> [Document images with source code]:
/---
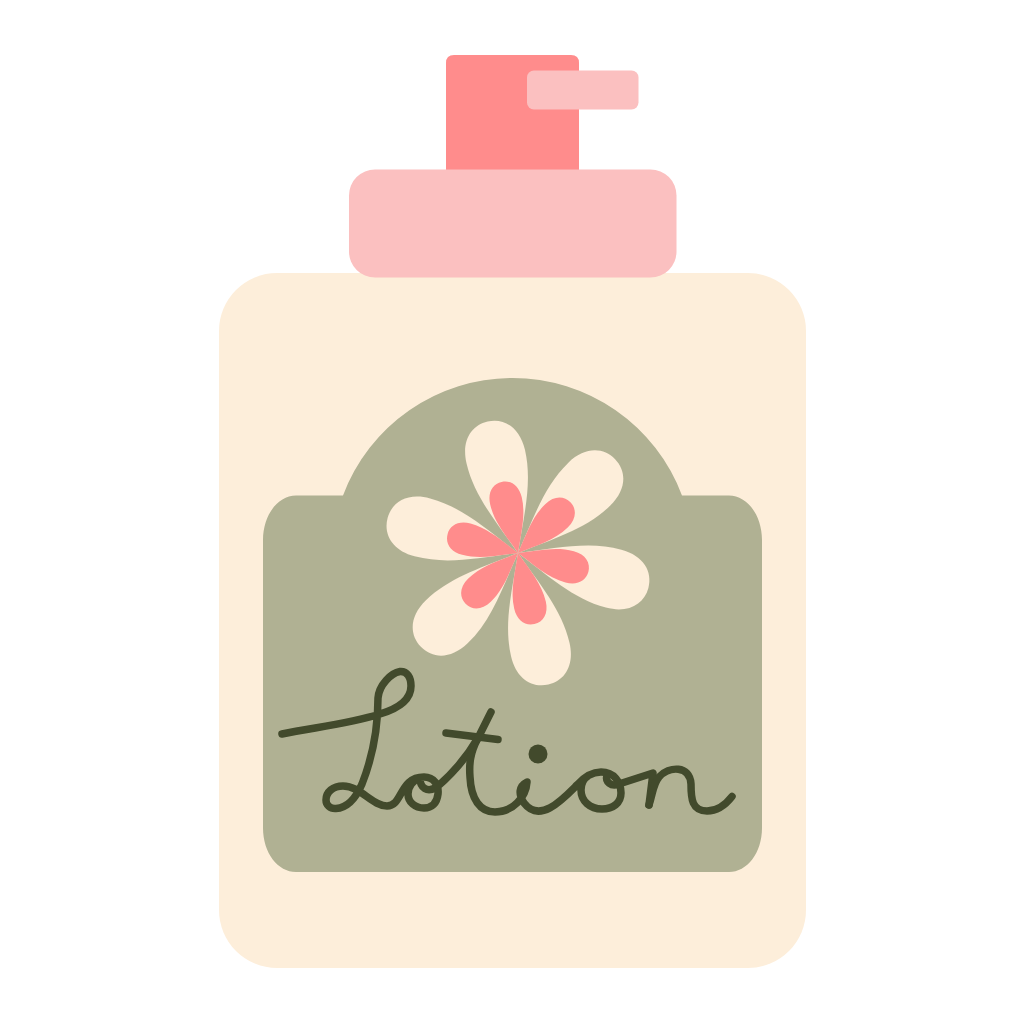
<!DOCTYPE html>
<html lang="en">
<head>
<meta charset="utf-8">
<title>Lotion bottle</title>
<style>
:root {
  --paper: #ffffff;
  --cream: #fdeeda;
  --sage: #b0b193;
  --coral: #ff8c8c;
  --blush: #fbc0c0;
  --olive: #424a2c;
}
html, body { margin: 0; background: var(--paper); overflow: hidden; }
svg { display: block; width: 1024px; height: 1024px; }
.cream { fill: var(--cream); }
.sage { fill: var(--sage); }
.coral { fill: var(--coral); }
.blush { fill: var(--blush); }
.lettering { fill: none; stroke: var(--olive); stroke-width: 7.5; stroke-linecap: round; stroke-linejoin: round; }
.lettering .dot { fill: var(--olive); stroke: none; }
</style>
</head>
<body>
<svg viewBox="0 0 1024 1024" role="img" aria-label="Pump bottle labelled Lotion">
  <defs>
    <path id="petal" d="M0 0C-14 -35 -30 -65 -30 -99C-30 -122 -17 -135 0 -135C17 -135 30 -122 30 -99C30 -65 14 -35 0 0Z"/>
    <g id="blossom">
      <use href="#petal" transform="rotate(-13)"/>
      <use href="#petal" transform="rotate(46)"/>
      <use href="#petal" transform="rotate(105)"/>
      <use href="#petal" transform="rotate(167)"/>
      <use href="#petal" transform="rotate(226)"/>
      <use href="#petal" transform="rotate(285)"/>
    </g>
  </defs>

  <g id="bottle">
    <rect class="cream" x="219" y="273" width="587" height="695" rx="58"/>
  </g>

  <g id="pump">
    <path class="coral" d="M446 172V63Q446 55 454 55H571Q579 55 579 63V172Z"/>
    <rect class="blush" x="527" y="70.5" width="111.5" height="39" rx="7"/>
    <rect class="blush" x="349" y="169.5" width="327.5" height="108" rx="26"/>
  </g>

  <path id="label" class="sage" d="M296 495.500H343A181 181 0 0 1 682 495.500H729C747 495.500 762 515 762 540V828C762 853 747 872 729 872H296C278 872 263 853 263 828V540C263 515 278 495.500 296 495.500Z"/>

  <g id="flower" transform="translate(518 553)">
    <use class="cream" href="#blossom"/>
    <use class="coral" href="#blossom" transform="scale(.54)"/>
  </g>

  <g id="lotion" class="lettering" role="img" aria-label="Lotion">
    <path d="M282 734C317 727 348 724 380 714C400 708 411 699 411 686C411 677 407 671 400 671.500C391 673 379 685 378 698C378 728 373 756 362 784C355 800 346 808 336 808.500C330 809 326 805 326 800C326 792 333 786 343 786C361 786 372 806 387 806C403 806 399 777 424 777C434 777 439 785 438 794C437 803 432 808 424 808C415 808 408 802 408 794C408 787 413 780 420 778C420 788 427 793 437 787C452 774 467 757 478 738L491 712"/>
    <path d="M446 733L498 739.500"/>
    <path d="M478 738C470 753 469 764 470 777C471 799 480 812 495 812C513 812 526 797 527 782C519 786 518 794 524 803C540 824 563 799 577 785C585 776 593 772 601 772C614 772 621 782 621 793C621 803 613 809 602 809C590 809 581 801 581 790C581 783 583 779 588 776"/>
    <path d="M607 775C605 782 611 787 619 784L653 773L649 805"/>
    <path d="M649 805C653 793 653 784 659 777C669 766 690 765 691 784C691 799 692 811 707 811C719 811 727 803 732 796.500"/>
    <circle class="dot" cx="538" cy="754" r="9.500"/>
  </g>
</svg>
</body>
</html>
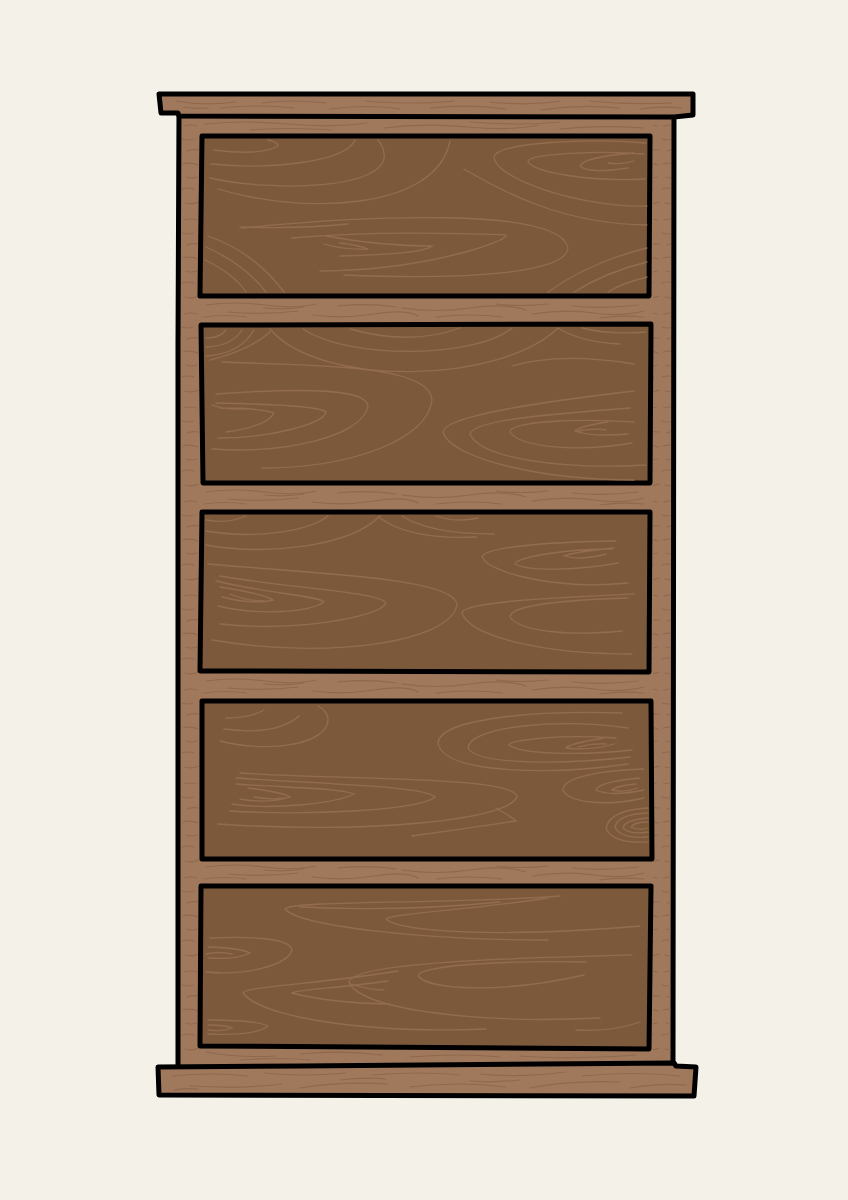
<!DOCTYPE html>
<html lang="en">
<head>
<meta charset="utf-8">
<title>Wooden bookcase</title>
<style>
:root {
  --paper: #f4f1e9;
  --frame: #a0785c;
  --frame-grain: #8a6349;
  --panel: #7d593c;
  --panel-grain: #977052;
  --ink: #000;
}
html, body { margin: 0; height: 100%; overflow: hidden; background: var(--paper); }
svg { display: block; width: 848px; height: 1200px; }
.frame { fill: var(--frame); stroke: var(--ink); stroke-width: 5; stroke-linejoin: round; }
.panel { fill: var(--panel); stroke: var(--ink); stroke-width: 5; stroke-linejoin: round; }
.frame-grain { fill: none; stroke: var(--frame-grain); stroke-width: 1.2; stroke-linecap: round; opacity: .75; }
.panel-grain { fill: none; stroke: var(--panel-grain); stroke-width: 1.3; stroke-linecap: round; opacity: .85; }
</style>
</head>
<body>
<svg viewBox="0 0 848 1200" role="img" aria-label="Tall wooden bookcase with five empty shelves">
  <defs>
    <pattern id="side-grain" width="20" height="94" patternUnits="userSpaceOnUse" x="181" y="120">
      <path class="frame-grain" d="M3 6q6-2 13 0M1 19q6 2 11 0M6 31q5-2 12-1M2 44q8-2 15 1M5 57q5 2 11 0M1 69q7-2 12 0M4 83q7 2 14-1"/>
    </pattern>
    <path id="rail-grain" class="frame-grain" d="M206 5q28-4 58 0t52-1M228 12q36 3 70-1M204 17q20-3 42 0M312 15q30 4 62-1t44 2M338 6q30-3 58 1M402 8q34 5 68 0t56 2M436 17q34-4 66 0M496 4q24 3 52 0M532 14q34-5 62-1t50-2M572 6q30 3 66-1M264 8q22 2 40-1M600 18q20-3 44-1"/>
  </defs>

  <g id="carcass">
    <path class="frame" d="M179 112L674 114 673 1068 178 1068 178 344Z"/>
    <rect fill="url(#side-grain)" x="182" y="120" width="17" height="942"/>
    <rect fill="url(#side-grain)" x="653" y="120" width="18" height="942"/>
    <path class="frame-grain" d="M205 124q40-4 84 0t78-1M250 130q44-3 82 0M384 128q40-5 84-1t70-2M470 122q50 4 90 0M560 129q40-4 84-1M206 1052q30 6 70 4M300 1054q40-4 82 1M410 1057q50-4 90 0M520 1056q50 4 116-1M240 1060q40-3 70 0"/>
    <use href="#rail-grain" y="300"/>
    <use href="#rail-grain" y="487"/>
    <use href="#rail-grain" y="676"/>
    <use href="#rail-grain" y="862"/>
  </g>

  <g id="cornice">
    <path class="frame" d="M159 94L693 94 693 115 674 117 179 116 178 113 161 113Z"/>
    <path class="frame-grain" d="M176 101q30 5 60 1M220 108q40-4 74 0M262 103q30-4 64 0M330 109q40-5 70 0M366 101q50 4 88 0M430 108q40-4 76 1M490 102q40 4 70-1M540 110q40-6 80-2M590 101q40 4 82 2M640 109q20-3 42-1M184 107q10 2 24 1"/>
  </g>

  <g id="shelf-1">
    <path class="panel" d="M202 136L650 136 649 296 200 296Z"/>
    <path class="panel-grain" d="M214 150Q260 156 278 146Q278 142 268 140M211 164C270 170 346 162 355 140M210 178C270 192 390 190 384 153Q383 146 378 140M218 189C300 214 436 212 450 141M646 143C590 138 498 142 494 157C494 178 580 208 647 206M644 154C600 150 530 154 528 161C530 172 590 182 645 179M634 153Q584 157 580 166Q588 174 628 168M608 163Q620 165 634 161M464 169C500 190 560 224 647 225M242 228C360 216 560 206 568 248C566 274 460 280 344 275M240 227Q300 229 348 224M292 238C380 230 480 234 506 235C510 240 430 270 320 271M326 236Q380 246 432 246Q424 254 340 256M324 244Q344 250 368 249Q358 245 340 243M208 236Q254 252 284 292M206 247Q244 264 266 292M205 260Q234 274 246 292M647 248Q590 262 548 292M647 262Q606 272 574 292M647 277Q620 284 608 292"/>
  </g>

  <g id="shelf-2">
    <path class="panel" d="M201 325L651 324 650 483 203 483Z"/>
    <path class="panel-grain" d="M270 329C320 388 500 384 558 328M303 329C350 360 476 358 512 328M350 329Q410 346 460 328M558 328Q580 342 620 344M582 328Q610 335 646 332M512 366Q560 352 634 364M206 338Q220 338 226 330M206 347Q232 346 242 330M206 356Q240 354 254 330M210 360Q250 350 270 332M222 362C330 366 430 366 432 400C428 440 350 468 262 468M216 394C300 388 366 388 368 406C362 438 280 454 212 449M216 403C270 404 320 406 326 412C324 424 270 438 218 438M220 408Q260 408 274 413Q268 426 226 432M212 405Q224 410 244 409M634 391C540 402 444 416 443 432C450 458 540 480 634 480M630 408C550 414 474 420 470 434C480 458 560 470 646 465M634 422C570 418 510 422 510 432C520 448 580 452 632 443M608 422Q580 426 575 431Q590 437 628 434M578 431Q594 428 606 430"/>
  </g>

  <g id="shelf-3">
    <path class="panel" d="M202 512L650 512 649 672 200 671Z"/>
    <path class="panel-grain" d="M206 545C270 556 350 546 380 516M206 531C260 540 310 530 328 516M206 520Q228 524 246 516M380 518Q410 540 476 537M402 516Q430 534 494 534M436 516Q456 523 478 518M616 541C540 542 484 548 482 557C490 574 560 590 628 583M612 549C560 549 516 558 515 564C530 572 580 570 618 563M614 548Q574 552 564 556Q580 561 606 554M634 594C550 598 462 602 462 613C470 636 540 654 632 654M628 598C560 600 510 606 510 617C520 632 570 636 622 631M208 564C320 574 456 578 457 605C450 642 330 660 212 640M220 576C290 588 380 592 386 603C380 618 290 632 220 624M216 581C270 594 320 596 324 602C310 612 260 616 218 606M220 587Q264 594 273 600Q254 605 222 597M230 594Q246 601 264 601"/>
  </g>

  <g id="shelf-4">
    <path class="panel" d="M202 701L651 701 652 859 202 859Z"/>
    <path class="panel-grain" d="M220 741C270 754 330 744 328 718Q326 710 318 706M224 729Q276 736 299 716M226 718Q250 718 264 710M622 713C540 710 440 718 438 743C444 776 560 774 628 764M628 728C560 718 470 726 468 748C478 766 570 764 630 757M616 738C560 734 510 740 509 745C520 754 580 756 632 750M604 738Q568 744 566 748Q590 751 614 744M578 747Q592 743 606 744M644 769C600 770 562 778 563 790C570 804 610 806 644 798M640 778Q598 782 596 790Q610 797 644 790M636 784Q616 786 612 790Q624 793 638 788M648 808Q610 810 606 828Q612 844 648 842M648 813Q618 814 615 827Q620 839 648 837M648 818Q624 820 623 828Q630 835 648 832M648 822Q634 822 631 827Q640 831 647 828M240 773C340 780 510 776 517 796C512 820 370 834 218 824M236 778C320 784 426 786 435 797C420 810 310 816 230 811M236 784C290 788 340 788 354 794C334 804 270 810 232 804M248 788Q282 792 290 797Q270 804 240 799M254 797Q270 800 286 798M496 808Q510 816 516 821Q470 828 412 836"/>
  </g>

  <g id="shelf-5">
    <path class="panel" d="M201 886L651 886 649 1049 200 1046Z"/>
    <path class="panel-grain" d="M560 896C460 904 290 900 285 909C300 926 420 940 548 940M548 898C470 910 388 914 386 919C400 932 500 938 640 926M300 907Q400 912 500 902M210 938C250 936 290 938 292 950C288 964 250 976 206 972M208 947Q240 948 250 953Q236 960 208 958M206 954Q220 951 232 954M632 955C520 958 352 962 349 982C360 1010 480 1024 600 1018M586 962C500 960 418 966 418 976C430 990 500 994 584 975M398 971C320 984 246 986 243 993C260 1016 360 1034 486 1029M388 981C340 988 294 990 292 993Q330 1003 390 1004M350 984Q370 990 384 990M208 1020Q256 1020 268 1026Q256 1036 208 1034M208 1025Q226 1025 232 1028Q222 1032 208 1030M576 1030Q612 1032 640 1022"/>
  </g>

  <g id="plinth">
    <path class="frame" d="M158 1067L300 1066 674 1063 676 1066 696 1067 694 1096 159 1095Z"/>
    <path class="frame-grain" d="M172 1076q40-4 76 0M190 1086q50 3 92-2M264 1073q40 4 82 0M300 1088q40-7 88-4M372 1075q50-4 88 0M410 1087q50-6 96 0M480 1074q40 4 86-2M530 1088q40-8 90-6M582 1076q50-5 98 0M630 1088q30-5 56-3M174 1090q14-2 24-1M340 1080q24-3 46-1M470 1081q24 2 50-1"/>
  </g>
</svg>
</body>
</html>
\---
> [How to complete this task]: Select and copy every line from the records that includes the word "petal".

> [Written reply]:
    <path id="petal" d="M0 0C-14 -35 -30 -65 -30 -99C-30 -122 -17 -135 0 -135C17 -135 30 -122 30 -99C30 -65 14 -35 0 0Z"/>
      <use href="#petal" transform="rotate(-13)"/>
      <use href="#petal" transform="rotate(46)"/>
      <use href="#petal" transform="rotate(105)"/>
      <use href="#petal" transform="rotate(167)"/>
      <use href="#petal" transform="rotate(226)"/>
      <use href="#petal" transform="rotate(285)"/>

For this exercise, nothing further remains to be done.